The board, which Bishop Wuerl created in 1989, includes professionals in fields pertinent to child sexual abuse, as well as parents of victims. Their review doesn’t replace a law enforcement investigation, but has a different purpose.
Law enforcement decides whether a crime has been committed, while the review board evaluates whether the priest is suitable for ministry. If criminal charges are filed, the review board process waits until the police and courts have finished their work. The review board is able to act on offending priests in cases where no criminal charges are filed. By the time any case reaches the review board, the diocese has already reported it to law enforcement.
Diocesan officials “sent cases to us if there was even a semblance of credibility, rather than sending only the worst cases. They seemed to do their best to investigate the cases, and they treated the victims very sensitively,” Thieman said.
The board must answer two questions. The first is whether the allegation has a “semblance of truth.” If the answer is yes, then the board must decide whether the conduct meets the definition of “sexual abuse of a minor” in the U.S. bishops’ “Charter for the Protection of Children and Young People.” If the answer is yes, the matter goes to the bishop as a recommendation to permanently remove the cleric from ministry.
Bishop Wuerl and Bishop Zubik have always followed that recommendation, Thieman said.
Even in the second decade of the 21st century, he said, nearly all of the allegations that come before the board concern actions that occurred before 1990.

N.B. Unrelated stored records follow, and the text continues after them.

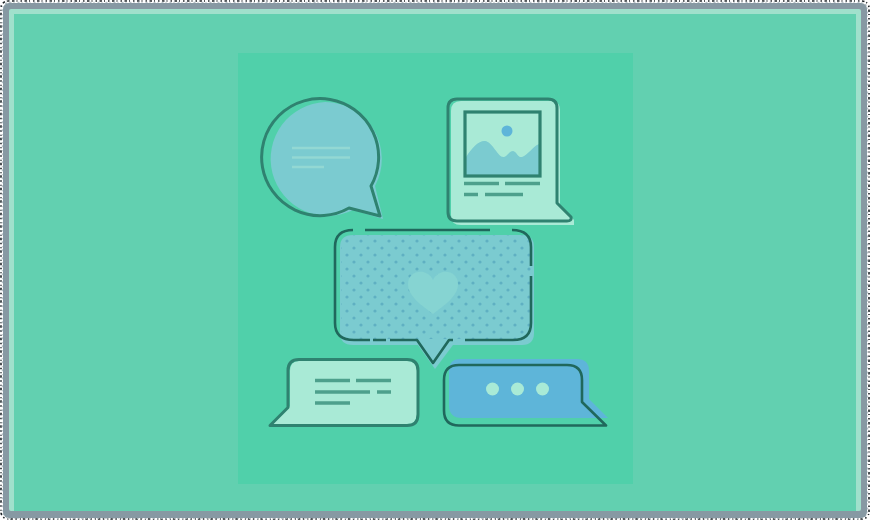
<!DOCTYPE html>
<html lang="en">
<head>
<meta charset="utf-8">
<title>Speech bubbles</title>
<style>
:root {
  --field: #62d0b0;
  --panel: #50d0aa;
  --frame: #8799a3;
  --frame-light: #a0e0cc;
  --ink: #2f8270;
  --ink-dark: #20685c;
  --teal: #7bcbd0;
  --mint: #a9ead6;
  --blue: #5eb5d9;
  --dot: #5fb0c2;
  --heart: #86d4d2;
}
html, body { margin: 0; background: #fff; overflow: hidden; }
svg { display: block; width: 870px; height: 520px; }
.outline { fill: none; stroke: var(--ink); stroke-width: 3; stroke-linejoin: round; }
.dark { stroke: var(--ink-dark); stroke-width: 2.6; }
.text-lines { fill: none; stroke: #4da08c; stroke-width: 3.6; }
.teal { fill: var(--teal); }
.mint { fill: var(--mint); }
.blue { fill: var(--blue); }
</style>
</head>
<body>
<svg viewBox="0 0 870 520" role="img" aria-label="Five speech bubbles on a green panel">
  <defs>
    <pattern id="dots" x="344" y="238" width="14" height="14" patternUnits="userSpaceOnUse">
      <circle cx="3" cy="3" r="1.6" fill="var(--dot)"/>
      <circle cx="10" cy="10" r="1.6" fill="var(--dot)"/>
    </pattern>
    <filter id="soft" x="-5%" y="-5%" width="110%" height="110%"><feGaussianBlur stdDeviation="0.6"/></filter>
  </defs>

  <g id="frame">
    <rect width="870" height="520" fill="#fff"/>
    <rect x="1" y="1" width="868" height="518" rx="7" fill="none" stroke="#1c2226" stroke-width="1.6" stroke-dasharray="1.5 2.5 2.5 2 1 3"/>
    <rect x="2.5" y="2.5" width="865" height="515.5" rx="7" fill="none" stroke="#b9c3c9" stroke-width="1.5" stroke-dasharray="2 2 1 3"/>
    <rect x="3" y="3" width="864" height="515" rx="6" fill="var(--frame)"/>
    <rect x="9" y="9" width="852" height="502" rx="2" fill="var(--frame-light)"/>
    <rect x="14" y="14" width="842" height="497" fill="var(--field)"/>
  </g>

  <rect id="panel" x="238" y="53" width="395" height="431" fill="var(--panel)"/>

  <g id="bubbles" filter="url(#soft)">
    <g id="round-bubble">
      <path class="teal" d="M325 102a57 57 0 0 1 50 84l8 33-30-9a57 57 0 1 1-28-108z"/>
      <path class="outline" d="M349 208a58.5 58.5 0 1 1 22-22l9 30z"/>
      <path d="M292 148h58M292 157.500h58M292 167h32" fill="none" stroke="#93d8d3" stroke-width="2.6"/>
    </g>

    <g id="photo-bubble">
      <path class="mint" d="M461 101h90q9 0 9 9v95l14 15v5H461q-10 0-10-10V111q0-10 10-10z"/>
      <path class="outline" d="M457 99h91q9 0 9 9v95l14 14q1 4-4 4H457q-9 0-9-9V108q0-9 9-9z"/>
      <path class="teal" d="M466 157c6-10 14-17 19-16 8 1 13 17 19 16 4-1 5-6 9-6 4 1 5 7 9 6 6-2 10-10 17-13v31h-73z"/>
      <circle class="blue" cx="507" cy="131" r="5.500"/>
      <rect x="465" y="112" width="75" height="64" fill="none" stroke="var(--ink)" stroke-width="3.200"/>
      <path class="text-lines" d="M464 183.500h35M505 183.500h35M464 194.500h14M485 194.500h38"/>
    </g>

    <g id="heart-bubble">
      <path id="heart-bubble-fill" class="teal" d="M353 235h169q12 0 12 12v86q0 12-12 12h-69l-18 24-17-24h-65q-13 0-13-12v-86q0-12 13-12z"/>
      <path d="M353 235h167q12 0 12 12v80q0 12-12 12H353q-12 0-12-12v-80q0-12 12-12z" fill="url(#dots)"/>
      <path d="M433 314c-10-8-25-17-25-30 0-14 19-17 25-4 6-13 25-10 25 4 0 13-15 22-25 30z" fill="var(--heart)"/>
      <path class="outline dark" d="M353 230q-18 0-18 17v76q0 17 19 17M365 230h125M512 230q19 0 19 17v19M531 276v47q0 17-18 17M354 340h16M373 340h13M390 340h27l16 23 16-23h4M465 340h50"/>
    </g>

    <g id="text-bubble">
      <path class="mint" d="M299 361h108q10 0 10 11v42q0 10-10 10H273l17-18v-35q0-10 9-10z"/>
      <path class="outline" d="M299 359.500h108q11 0 11 11v44q0 11-11 11H270l18-18v-37q0-11 11-11z"/>
      <path class="text-lines" d="M315 380.500h35M356 380.500h35M315 392h55M377 392h14M315 403h35"/>
    </g>

    <g id="typing-bubble">
      <path class="blue" d="M460 359h117q12 0 12 12v28l19 19H462q-13 0-13-13v-34q0-12 11-12z"/>
      <path class="outline dark" d="M459 365h108q15 0 15 15v22l24 23.500H459q-15 0-15-15V380q0-15 15-15z"/>
      <g class="mint">
        <circle cx="492.500" cy="389" r="6.500"/>
        <circle cx="517.500" cy="389" r="6.500"/>
        <circle cx="542.500" cy="389" r="6.500"/>
      </g>
    </g>
  </g>
</svg>
</body>
</html>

The review board hears testimony, reviews evidence and can question the accused priest, the accuser and witnesses for both sides. Unlike a criminal courtroom, however, the victim and accused cleric are not in the same room at the same time.

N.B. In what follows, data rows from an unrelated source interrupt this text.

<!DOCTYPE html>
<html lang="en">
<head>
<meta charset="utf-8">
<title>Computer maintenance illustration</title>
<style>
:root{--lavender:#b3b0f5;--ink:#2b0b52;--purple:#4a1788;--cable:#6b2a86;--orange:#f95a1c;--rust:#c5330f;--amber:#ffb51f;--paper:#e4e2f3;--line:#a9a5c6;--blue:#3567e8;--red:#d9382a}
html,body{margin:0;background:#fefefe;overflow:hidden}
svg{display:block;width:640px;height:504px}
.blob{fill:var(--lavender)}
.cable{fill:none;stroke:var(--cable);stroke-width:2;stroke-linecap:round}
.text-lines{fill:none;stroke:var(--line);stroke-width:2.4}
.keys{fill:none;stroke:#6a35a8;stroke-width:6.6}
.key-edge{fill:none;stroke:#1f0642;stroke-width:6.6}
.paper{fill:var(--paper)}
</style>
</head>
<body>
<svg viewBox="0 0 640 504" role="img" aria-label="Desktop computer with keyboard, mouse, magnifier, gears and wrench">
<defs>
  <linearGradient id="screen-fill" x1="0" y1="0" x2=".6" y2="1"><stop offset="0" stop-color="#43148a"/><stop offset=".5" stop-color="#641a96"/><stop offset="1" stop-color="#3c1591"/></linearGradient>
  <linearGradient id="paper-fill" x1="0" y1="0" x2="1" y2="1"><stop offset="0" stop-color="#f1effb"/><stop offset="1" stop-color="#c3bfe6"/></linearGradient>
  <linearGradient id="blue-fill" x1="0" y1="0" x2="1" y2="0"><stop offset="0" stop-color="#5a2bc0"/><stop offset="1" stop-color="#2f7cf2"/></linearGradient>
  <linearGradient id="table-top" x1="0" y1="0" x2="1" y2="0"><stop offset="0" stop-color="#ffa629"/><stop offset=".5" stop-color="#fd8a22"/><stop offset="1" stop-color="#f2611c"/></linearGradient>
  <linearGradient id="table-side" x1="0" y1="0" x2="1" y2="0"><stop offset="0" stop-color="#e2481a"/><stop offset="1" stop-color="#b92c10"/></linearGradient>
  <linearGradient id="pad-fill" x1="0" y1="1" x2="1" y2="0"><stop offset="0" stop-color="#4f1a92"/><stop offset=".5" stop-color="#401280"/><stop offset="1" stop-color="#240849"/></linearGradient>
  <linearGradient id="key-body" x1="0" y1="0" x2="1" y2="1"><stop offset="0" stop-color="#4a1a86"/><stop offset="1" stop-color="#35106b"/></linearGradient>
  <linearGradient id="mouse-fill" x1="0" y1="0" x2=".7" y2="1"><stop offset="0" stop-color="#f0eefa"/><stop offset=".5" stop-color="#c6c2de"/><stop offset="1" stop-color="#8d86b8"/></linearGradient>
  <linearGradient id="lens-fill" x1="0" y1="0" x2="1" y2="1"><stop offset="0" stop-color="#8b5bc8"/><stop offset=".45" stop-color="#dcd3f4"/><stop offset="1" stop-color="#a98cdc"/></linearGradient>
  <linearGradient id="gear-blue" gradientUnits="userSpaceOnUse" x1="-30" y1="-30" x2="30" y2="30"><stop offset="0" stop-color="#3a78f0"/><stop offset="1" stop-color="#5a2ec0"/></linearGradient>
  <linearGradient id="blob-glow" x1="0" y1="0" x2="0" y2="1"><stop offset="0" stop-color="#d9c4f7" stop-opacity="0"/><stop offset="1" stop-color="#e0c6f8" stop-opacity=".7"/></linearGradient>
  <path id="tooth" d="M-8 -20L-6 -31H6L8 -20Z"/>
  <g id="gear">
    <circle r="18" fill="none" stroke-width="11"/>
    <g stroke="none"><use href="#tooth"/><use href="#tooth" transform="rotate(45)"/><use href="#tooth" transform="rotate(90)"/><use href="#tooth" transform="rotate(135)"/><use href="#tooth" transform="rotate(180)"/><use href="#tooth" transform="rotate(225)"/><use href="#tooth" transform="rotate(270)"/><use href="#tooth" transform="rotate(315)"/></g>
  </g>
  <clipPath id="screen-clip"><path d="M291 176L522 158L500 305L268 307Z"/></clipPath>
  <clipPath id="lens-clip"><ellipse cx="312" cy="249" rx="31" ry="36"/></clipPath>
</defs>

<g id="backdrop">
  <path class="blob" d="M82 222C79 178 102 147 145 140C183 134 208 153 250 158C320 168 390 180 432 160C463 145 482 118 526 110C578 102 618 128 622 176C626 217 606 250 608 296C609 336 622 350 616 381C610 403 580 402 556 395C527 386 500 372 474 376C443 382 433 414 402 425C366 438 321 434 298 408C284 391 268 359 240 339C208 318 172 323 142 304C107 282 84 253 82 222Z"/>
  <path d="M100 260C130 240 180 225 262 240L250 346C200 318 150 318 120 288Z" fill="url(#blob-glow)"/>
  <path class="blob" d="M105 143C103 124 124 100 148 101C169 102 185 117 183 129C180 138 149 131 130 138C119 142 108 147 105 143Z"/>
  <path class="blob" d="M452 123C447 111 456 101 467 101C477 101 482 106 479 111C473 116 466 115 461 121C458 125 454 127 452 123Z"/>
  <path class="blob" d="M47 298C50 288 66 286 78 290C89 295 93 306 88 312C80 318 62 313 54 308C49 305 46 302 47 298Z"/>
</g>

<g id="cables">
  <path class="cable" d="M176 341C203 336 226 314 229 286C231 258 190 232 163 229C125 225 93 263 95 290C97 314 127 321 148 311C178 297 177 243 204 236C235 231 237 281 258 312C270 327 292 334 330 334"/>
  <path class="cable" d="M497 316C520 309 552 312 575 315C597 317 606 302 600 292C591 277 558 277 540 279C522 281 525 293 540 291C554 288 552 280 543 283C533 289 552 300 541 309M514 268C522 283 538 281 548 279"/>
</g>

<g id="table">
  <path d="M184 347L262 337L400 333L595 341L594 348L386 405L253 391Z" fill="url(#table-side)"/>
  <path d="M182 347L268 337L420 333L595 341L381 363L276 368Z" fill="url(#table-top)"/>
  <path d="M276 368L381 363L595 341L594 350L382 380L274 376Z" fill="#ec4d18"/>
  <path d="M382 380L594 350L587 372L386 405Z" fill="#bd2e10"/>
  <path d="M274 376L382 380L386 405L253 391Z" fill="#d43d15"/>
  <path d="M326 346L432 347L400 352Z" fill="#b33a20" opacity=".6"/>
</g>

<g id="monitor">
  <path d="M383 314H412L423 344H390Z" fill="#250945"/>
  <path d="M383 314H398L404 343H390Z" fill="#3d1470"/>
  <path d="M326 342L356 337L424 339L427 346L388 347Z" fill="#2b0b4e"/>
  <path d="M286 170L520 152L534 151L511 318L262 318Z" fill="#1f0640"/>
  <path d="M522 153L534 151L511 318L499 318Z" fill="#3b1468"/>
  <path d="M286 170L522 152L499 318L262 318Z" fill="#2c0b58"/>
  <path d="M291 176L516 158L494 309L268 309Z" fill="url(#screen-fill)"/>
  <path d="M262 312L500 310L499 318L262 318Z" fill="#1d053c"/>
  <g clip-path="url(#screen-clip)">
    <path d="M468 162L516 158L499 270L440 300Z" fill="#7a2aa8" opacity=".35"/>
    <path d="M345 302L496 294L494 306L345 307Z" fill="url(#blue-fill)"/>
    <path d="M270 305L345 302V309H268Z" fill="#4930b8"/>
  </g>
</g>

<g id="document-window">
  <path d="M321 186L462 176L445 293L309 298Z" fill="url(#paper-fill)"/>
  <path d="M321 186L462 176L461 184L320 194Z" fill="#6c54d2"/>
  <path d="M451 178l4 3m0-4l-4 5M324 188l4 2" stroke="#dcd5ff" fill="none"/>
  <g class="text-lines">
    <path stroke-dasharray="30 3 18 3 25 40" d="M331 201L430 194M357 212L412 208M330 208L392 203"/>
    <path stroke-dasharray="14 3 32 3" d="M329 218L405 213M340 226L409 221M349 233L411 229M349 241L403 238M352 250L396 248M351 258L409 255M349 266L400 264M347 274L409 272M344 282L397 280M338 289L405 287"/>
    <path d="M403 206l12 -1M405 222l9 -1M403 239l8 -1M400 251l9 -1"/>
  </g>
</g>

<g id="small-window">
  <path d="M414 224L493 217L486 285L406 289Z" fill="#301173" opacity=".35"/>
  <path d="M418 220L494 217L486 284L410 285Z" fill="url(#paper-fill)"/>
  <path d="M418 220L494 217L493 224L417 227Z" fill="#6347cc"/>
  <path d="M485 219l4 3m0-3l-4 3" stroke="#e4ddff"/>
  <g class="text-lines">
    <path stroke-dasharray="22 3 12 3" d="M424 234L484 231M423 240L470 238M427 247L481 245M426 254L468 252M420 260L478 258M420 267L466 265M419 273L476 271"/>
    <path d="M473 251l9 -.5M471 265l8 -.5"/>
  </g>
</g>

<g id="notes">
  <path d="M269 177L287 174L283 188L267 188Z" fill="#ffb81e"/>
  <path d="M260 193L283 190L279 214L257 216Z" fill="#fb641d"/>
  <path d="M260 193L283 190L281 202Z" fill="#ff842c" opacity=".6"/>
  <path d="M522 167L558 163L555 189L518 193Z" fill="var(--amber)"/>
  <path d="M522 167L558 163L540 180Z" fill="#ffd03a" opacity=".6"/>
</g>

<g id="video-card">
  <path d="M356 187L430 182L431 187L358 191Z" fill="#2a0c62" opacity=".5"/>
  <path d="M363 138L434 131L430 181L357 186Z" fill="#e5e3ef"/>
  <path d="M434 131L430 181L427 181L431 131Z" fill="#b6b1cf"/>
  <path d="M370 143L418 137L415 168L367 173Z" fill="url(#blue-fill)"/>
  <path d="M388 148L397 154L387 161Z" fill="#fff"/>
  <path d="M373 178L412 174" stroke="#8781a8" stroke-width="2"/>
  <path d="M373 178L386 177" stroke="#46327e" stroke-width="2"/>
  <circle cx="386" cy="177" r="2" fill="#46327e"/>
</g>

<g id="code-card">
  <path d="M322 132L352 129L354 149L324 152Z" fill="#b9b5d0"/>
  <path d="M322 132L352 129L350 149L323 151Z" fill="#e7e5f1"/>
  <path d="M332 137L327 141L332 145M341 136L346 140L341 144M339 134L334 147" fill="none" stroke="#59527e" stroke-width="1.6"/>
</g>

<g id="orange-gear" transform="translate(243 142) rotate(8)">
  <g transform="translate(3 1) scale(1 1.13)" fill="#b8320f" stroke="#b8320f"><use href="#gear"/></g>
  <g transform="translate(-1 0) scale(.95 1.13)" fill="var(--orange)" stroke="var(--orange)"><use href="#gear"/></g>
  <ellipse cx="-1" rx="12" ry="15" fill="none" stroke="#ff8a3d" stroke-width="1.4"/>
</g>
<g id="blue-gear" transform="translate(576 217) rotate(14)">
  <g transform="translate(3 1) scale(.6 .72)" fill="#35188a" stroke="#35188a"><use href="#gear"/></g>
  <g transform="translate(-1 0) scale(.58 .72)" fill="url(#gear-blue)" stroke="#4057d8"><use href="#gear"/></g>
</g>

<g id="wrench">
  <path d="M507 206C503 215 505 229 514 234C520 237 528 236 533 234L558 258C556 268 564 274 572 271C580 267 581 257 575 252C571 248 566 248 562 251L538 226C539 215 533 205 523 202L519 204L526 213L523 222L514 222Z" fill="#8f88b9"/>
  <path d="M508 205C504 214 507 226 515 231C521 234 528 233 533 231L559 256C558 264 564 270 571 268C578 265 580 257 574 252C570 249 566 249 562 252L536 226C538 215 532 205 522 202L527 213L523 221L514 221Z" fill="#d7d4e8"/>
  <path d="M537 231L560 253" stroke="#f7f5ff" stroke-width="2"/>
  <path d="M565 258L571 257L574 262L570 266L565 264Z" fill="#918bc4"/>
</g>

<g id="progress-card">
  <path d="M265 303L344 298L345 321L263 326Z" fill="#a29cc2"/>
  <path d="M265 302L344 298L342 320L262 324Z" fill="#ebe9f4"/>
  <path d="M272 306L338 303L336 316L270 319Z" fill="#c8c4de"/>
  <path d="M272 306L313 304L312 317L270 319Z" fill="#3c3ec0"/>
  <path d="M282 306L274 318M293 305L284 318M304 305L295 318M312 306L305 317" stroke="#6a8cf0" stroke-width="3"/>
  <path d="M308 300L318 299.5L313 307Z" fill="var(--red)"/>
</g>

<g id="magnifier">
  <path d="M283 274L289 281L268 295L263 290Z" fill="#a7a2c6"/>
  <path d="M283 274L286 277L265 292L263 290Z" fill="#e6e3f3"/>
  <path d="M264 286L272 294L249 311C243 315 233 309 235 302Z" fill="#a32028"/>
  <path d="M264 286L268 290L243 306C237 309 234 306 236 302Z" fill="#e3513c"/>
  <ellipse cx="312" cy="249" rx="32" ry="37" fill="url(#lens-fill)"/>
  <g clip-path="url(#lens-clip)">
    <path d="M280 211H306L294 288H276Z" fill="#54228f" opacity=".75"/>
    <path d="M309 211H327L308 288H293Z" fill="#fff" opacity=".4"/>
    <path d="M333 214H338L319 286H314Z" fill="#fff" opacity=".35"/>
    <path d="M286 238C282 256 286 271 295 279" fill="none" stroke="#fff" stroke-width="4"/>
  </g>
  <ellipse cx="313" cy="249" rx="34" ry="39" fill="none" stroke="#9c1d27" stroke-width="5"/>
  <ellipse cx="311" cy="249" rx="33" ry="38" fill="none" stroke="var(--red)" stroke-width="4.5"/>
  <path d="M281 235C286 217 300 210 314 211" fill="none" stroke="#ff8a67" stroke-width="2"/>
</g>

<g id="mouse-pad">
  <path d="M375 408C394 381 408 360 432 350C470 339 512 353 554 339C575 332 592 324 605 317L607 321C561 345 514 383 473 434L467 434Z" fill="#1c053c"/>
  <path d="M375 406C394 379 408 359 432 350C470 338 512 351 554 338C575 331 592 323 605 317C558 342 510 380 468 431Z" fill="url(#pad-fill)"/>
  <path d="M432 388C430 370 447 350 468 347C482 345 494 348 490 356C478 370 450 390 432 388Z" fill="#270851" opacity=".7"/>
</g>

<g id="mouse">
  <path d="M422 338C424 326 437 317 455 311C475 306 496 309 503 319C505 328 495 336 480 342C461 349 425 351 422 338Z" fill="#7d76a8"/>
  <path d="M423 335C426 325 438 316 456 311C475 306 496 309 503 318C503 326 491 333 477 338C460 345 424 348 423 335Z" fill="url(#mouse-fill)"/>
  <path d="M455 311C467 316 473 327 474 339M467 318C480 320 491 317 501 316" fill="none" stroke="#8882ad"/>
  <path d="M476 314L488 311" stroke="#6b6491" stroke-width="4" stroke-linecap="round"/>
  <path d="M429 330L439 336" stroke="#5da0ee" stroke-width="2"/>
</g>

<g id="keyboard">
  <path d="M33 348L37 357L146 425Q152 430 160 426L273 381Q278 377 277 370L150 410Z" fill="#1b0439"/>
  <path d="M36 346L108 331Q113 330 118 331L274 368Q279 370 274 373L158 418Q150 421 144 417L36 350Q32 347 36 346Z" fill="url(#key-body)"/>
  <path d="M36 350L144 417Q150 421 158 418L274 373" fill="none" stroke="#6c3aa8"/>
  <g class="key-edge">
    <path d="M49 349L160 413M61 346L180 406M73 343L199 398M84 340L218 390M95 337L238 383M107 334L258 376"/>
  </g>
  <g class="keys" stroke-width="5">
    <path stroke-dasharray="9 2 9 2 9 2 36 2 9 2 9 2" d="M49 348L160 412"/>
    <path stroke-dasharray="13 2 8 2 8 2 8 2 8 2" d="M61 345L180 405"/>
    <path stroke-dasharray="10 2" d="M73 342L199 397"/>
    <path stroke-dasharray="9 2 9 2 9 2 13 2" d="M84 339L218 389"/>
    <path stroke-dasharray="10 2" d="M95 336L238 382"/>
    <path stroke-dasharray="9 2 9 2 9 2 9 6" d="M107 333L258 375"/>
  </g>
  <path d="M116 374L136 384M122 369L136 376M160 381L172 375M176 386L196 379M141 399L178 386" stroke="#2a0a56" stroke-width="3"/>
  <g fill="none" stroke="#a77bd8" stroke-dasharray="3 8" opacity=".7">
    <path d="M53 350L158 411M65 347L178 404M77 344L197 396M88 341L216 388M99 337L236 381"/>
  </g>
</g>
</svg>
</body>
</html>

“The priest would not be present when the victim testified, so that it would not be uncomfortable for the victim,” Thieman said.
“It was personally embarrassing for a lot of these victims to share these very personal feelings and events.”
The hearings “were sad, sometimes tragic, and very troubling.”
The board members strove to be fair to everyone.
“We did not want it to be a kangaroo court for the priest,” he said.
“The priests had dedicated a lifetime to ministry and almost always denied the accusations. You don’t want to give short shrift to a life of possible ministry simply because there is an accusation. So we struggled to make sure we believed that there was credibility to the allegation. In the vast majority of cases we did find that there was credibility.”
Although the board reached a unanimous recommendation in every case he served on, that followed long deliberation.
“The cases were extremely difficult in the sense that there were oftentimes complicated factual situations,” Thieman said. “Cases were often many years old and people’s memories were understandably not as precise as they might have been.”
“The effort was made to get to the truth and not be a court of law. So the standards for evidence that we applied were relatively loose, and most of the evidence was presented. Evidence that would not have been permitted or may not have been permitted in a court of law was permitted into the review.”
For instance, the review board heard hearsay testimony, and even hearsay on hearsay.
Because of that difference in evidentiary standards and in the standard for proof, even if they had not been barred by the statute of limitations, “I doubt a lot of cases would have made it into the courtroom. Certainly not a criminal court. Quite likely not even a civil court,” he said.
A criminal conviction requires proof beyond a reasonable doubt, while a civil verdict requires “a preponderance of the evidence” to weigh against an accused person.
“We applied a ‘semblance of truth’ standard. So that is much lower than even a preponderance of the evidence,” Thieman said.
Diocesan officials did not try to steer the outcome, he said.
“We were never influenced in any way as to what our decision should be,” Thieman said. “Decisions were made on evidence, one step at a time.”